▶ [Goal of the exercise] Print the lines in the listing below that fall between the line with "110Q640 20 850" and the line with "135Q680 100 800", those two lines included, exactly as they stand and with nothing else.
★ ★ ★ ★
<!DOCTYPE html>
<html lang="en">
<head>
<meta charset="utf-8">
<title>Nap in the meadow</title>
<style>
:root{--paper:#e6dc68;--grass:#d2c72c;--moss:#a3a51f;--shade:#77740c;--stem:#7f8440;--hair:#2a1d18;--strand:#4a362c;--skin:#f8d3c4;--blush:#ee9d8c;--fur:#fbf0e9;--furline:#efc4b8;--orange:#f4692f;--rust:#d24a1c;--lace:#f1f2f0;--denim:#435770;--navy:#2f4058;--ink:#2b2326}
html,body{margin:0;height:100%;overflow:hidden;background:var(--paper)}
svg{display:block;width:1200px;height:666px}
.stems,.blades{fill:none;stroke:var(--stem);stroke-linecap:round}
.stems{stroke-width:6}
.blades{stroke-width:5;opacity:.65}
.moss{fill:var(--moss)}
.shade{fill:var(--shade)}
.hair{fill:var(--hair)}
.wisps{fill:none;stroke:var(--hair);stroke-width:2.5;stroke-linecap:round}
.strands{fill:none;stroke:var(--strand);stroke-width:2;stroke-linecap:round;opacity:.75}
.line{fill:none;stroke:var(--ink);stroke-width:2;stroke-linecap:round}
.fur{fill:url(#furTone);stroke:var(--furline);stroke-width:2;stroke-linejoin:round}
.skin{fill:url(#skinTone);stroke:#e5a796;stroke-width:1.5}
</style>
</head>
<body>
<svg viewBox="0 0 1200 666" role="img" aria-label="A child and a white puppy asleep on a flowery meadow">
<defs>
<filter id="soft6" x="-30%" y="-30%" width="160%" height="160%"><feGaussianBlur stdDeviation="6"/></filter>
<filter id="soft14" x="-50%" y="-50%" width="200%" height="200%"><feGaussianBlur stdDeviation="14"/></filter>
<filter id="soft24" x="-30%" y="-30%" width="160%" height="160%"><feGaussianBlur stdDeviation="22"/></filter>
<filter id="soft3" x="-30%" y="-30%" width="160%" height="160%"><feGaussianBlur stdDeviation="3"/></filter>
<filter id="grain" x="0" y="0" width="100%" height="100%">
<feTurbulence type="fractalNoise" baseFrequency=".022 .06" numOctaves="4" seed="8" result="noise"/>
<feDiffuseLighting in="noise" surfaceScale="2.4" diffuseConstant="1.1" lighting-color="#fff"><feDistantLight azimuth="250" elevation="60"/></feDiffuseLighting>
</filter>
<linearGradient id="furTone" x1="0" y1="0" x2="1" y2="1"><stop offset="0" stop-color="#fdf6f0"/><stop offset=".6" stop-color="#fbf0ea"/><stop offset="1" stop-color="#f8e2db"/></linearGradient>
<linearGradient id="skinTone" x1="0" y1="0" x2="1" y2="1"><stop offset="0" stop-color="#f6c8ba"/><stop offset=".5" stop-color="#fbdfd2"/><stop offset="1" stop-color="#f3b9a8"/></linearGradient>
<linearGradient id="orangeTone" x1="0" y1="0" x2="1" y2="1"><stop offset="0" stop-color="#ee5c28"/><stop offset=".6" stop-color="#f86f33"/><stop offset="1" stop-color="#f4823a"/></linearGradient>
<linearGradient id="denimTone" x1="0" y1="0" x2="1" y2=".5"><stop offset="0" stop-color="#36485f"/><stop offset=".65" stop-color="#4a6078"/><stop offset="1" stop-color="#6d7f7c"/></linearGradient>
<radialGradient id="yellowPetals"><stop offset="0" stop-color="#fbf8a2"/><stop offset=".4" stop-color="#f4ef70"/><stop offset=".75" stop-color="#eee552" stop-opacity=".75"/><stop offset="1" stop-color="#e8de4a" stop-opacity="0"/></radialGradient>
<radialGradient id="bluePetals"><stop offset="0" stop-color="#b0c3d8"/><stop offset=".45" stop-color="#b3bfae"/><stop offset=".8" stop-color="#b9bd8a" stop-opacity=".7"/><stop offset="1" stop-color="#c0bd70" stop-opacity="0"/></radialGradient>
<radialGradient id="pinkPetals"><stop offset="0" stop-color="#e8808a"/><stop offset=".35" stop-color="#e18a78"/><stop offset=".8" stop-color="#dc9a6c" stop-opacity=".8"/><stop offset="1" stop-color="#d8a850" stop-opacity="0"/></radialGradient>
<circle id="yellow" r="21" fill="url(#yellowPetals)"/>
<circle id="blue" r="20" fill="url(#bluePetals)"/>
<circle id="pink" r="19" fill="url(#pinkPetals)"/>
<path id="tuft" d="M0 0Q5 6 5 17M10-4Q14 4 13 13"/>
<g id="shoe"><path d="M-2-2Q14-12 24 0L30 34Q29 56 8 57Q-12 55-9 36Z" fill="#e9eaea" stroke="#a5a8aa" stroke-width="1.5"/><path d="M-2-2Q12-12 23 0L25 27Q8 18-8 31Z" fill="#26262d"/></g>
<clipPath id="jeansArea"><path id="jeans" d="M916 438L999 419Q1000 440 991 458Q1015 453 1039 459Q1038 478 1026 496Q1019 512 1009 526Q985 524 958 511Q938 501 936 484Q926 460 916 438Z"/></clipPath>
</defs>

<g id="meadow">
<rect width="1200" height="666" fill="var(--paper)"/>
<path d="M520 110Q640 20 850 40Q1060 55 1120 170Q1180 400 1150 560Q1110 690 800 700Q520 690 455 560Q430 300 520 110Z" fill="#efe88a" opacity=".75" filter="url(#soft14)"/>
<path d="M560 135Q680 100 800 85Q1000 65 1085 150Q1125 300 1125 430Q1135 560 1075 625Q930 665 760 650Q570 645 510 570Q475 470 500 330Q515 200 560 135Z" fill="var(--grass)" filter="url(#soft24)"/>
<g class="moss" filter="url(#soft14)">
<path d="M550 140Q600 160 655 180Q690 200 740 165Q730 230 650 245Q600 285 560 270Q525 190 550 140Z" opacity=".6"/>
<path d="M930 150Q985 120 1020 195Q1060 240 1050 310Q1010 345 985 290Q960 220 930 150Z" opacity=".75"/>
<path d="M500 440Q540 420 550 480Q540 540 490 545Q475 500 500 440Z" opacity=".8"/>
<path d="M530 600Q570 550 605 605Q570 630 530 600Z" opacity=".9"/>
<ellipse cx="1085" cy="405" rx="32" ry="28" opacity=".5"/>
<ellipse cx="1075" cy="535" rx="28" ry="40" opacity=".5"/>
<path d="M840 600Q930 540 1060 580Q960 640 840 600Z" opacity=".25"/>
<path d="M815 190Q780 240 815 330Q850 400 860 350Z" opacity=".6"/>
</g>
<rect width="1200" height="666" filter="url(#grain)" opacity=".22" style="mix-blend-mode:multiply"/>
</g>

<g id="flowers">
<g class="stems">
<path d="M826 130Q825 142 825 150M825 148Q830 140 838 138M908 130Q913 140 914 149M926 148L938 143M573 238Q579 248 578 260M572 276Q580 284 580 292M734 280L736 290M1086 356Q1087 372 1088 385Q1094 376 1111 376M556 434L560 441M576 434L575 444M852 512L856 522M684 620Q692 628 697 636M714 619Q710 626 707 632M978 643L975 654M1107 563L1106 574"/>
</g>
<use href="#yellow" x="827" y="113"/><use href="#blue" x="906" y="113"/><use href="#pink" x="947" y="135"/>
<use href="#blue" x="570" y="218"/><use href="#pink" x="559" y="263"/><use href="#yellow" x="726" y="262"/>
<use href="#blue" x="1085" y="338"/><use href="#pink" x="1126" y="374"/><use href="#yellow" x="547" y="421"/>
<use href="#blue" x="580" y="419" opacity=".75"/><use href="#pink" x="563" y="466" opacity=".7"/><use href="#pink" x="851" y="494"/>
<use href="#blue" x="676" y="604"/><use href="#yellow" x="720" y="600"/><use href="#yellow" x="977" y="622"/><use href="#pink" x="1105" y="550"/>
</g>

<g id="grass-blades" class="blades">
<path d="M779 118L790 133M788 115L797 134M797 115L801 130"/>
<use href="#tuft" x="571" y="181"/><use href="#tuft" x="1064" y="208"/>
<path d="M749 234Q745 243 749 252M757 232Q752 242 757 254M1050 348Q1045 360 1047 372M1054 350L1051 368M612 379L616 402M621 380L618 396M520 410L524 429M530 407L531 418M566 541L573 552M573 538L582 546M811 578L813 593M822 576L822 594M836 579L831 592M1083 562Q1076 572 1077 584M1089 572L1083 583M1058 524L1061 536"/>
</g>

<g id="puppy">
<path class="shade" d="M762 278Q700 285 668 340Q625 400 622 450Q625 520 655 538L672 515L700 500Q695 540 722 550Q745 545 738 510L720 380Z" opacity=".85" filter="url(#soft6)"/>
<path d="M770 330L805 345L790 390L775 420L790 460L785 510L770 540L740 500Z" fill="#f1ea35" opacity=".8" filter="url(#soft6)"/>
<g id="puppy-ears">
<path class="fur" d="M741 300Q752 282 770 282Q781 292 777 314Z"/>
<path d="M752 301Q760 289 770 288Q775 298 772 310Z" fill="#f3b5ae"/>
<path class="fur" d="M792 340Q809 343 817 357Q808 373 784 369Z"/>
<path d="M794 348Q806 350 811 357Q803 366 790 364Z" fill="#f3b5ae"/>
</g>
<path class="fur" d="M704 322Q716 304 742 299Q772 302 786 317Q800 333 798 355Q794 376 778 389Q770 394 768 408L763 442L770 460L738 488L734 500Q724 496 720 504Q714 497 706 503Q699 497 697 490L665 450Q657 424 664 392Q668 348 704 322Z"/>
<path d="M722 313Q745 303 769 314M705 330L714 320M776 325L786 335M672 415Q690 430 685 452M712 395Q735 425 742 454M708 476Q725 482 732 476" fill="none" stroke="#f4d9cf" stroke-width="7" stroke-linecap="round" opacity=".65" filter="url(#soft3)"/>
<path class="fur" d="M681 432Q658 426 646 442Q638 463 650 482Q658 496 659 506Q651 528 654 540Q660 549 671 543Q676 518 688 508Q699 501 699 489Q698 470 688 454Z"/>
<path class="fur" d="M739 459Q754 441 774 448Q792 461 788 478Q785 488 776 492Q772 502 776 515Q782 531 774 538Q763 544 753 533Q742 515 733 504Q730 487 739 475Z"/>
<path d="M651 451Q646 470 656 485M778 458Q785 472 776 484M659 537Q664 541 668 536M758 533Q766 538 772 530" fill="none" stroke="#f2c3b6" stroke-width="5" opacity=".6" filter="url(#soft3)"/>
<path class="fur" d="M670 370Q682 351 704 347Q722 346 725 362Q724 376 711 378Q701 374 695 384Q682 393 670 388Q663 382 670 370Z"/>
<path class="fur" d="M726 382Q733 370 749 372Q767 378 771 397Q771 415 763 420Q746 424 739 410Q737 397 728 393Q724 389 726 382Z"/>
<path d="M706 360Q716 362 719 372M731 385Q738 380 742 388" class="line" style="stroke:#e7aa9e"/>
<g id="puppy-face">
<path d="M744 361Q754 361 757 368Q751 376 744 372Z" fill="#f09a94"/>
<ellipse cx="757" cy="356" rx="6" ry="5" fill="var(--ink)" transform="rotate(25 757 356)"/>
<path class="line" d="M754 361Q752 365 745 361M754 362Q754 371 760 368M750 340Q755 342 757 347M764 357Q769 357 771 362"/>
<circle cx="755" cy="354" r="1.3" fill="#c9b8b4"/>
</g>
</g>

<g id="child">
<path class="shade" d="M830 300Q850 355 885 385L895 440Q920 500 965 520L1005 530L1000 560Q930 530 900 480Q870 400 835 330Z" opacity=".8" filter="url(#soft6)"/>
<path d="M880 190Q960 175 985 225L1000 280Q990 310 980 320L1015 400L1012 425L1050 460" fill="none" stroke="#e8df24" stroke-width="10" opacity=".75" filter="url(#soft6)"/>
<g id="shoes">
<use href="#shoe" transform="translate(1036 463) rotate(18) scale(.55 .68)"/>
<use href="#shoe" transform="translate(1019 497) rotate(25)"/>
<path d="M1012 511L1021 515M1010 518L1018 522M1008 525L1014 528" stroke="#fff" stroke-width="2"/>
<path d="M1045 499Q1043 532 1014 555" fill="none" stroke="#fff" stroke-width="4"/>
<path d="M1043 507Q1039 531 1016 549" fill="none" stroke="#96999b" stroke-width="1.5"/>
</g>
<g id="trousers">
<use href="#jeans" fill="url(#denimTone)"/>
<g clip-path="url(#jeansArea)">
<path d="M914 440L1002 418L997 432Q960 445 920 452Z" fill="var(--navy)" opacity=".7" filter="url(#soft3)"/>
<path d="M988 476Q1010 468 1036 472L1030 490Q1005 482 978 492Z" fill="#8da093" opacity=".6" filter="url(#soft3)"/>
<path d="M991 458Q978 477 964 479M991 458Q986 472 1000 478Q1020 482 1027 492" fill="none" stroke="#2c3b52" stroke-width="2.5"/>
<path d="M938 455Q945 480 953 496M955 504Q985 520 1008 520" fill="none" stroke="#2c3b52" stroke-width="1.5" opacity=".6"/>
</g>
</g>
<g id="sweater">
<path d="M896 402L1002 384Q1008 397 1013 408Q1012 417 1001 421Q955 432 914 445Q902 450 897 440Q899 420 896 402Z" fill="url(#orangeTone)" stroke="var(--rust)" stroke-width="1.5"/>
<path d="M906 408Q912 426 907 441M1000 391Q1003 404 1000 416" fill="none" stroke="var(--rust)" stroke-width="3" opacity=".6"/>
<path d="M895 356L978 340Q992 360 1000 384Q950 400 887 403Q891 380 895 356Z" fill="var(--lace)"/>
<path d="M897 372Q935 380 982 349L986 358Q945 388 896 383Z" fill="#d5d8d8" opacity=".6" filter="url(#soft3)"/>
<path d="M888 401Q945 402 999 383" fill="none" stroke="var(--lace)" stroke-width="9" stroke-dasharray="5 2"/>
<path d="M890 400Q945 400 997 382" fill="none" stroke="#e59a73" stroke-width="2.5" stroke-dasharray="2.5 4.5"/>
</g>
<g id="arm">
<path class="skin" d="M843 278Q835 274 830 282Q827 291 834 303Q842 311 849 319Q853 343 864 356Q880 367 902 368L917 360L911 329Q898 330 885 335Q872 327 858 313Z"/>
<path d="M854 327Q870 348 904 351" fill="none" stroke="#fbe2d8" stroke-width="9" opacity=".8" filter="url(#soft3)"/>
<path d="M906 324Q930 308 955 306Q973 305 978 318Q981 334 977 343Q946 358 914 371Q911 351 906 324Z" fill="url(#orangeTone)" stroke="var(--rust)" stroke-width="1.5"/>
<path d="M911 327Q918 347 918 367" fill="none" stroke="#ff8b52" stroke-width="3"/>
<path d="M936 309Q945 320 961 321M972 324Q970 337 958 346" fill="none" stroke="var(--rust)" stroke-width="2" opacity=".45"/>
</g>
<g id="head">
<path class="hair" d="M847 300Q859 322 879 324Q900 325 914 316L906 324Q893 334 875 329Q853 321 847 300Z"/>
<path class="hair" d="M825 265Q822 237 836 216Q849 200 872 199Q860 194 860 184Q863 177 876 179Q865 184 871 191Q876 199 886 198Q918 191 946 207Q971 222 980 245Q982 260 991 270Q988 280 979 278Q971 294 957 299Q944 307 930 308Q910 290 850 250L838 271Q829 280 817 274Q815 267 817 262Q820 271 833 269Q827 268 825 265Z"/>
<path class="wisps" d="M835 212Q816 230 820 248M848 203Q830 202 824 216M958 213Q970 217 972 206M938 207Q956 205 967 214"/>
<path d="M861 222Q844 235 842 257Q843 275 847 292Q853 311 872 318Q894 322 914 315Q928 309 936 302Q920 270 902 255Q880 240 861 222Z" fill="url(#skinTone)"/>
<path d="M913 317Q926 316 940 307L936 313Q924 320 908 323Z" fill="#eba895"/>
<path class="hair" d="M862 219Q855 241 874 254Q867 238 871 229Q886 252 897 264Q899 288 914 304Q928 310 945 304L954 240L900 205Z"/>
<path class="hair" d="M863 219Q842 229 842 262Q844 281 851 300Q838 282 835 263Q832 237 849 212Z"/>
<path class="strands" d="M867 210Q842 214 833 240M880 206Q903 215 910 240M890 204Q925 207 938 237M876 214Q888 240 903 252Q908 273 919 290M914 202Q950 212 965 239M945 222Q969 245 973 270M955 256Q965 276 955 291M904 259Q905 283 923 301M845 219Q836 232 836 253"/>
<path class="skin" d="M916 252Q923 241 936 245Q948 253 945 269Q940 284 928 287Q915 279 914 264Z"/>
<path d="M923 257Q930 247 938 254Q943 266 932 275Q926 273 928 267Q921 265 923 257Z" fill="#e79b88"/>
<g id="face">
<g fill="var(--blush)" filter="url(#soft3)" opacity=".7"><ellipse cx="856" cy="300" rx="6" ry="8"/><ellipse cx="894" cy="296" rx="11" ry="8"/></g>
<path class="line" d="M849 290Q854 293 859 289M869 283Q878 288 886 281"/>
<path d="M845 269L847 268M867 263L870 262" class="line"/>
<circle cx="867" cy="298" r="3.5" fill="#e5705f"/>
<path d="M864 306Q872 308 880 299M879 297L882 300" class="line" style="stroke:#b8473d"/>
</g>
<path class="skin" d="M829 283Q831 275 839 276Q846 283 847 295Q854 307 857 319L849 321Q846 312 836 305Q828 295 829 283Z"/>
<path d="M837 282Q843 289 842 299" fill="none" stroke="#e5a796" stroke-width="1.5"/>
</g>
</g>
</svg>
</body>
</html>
★ ★ ★ ★
▶ [Answer to this exercise]
<path d="M520 110Q640 20 850 40Q1060 55 1120 170Q1180 400 1150 560Q1110 690 800 700Q520 690 455 560Q430 300 520 110Z" fill="#efe88a" opacity=".75" filter="url(#soft14)"/>
<path d="M560 135Q680 100 800 85Q1000 65 1085 150Q1125 300 1125 430Q1135 560 1075 625Q930 665 760 650Q570 645 510 570Q475 470 500 330Q515 200 560 135Z" fill="var(--grass)" filter="url(#soft24)"/>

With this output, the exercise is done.